What is the number of lines in the listing below that contain the string "salmon"? Give that number only.

---------- Extracted information

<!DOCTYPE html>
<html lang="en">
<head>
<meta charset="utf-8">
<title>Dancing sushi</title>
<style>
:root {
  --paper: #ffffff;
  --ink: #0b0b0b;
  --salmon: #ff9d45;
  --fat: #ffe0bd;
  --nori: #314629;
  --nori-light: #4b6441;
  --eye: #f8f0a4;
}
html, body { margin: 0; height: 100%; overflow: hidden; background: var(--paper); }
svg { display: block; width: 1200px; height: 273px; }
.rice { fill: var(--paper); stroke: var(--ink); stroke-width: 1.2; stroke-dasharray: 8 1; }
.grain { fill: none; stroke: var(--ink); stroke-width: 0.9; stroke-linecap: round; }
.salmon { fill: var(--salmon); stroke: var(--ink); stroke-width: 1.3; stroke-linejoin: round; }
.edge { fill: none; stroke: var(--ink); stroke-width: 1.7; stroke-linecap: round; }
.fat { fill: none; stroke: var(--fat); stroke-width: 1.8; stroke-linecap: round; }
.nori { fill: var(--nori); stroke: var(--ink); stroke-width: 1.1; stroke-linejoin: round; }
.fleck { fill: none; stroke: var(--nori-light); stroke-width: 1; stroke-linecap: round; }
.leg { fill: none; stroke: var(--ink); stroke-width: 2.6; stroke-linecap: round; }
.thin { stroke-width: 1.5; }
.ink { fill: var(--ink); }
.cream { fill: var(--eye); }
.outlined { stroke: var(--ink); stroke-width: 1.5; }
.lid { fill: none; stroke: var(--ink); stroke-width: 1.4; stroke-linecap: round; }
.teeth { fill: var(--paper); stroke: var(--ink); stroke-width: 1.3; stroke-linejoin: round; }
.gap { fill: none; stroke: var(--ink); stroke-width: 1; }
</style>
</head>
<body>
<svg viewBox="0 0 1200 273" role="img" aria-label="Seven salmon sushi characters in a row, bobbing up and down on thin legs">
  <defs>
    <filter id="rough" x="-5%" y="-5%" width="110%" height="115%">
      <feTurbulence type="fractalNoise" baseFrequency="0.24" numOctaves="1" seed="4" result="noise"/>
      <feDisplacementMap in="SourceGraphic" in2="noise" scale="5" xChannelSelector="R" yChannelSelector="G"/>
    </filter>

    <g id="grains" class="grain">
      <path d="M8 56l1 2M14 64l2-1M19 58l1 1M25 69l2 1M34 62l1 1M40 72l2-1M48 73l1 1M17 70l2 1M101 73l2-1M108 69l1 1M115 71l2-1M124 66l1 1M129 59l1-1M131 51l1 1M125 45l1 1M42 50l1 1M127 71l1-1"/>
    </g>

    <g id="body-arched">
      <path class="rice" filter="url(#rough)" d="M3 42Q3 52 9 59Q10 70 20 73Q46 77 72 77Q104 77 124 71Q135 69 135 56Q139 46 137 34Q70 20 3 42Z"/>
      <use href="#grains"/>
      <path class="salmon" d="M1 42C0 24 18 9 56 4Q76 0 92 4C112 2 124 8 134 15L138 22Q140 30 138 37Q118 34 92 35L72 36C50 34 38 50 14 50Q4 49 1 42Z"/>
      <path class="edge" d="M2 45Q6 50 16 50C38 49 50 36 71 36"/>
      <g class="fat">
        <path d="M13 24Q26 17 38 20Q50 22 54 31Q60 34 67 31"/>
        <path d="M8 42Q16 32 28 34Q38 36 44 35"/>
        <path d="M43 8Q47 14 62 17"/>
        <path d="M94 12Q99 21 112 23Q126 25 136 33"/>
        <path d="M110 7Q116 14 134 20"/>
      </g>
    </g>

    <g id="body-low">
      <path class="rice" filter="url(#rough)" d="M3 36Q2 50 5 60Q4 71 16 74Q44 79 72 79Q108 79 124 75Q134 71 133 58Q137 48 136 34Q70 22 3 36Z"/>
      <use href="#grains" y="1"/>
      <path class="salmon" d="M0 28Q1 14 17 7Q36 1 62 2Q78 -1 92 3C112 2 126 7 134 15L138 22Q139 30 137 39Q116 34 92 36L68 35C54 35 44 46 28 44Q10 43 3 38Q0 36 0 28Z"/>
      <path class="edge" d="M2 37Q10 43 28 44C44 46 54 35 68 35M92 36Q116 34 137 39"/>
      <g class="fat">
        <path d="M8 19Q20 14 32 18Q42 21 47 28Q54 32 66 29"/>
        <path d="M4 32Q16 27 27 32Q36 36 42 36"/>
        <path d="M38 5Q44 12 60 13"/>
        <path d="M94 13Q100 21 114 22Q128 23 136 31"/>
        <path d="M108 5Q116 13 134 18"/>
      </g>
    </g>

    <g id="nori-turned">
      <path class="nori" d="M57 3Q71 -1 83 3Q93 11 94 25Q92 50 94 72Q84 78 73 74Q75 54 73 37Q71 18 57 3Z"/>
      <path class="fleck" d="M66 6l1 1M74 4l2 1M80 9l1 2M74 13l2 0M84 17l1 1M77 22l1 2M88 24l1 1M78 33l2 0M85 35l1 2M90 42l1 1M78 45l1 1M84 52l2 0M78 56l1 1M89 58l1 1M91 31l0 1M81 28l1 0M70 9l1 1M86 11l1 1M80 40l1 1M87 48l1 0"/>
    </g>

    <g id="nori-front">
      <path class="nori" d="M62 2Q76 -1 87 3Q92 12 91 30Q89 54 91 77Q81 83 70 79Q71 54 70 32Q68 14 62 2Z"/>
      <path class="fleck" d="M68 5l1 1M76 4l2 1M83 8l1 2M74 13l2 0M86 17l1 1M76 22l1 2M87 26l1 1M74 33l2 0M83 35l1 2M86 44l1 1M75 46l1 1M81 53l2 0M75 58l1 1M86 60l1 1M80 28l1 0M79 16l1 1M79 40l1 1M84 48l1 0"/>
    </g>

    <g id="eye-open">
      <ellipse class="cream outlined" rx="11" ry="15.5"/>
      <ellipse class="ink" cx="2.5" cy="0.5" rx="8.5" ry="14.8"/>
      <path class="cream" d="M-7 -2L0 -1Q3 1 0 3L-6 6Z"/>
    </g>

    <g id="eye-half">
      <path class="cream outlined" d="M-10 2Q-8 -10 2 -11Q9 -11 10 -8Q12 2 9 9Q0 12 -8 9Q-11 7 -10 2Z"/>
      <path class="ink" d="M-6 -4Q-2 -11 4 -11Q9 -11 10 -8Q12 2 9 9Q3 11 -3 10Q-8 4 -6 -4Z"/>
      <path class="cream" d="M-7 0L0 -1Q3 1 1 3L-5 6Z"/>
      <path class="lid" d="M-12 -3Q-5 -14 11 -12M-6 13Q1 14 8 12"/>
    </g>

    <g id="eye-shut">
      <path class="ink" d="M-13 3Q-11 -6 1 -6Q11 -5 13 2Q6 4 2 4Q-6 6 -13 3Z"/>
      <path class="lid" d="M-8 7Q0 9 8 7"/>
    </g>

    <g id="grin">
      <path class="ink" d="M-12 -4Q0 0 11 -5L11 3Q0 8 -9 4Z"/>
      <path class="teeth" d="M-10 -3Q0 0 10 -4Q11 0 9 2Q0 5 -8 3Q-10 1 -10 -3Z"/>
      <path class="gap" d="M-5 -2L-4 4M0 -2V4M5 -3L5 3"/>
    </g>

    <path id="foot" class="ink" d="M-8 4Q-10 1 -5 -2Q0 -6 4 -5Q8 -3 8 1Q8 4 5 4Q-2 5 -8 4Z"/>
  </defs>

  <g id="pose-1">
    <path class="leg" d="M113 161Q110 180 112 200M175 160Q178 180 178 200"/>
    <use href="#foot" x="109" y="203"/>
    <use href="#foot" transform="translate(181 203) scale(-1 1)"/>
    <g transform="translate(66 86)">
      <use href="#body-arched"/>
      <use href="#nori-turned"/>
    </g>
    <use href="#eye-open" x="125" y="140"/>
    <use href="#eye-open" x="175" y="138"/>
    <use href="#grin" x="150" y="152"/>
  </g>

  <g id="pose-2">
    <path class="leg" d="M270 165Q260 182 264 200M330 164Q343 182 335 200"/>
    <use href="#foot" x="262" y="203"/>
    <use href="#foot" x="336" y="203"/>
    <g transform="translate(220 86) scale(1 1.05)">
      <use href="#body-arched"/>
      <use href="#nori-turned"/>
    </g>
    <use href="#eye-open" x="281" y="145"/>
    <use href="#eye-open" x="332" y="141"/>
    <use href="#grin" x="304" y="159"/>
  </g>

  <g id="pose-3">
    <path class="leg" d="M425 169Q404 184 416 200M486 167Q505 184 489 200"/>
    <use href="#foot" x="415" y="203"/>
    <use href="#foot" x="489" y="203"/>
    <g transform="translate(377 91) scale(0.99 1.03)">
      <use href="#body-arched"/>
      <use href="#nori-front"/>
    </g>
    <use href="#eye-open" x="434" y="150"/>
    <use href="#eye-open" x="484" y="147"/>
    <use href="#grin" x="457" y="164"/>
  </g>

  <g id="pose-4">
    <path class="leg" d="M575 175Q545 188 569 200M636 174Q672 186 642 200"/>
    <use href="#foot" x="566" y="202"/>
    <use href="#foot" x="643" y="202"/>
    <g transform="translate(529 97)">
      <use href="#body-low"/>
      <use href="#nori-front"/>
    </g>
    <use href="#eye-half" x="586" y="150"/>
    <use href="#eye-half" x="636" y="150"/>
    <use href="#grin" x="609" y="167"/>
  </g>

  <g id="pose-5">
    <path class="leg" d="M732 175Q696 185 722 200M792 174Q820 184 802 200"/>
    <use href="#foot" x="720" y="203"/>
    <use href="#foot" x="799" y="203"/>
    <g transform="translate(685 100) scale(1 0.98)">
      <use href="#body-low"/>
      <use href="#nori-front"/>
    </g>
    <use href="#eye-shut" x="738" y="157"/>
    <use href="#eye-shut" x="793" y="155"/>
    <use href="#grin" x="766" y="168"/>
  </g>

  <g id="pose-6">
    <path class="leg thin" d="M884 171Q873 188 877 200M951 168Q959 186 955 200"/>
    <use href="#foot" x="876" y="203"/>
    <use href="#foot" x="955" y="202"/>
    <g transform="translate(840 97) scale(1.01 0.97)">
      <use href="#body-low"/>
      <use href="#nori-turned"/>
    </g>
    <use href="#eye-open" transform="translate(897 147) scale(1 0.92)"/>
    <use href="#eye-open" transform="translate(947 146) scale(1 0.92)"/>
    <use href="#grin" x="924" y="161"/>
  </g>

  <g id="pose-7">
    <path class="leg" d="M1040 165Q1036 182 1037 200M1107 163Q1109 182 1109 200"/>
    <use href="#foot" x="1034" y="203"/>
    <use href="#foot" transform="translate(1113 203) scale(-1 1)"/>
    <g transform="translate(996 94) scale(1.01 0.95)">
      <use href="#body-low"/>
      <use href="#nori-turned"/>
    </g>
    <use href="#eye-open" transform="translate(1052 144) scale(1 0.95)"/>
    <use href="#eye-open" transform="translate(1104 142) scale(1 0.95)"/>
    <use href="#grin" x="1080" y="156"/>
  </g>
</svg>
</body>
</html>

--------------------

**Answer box:**
5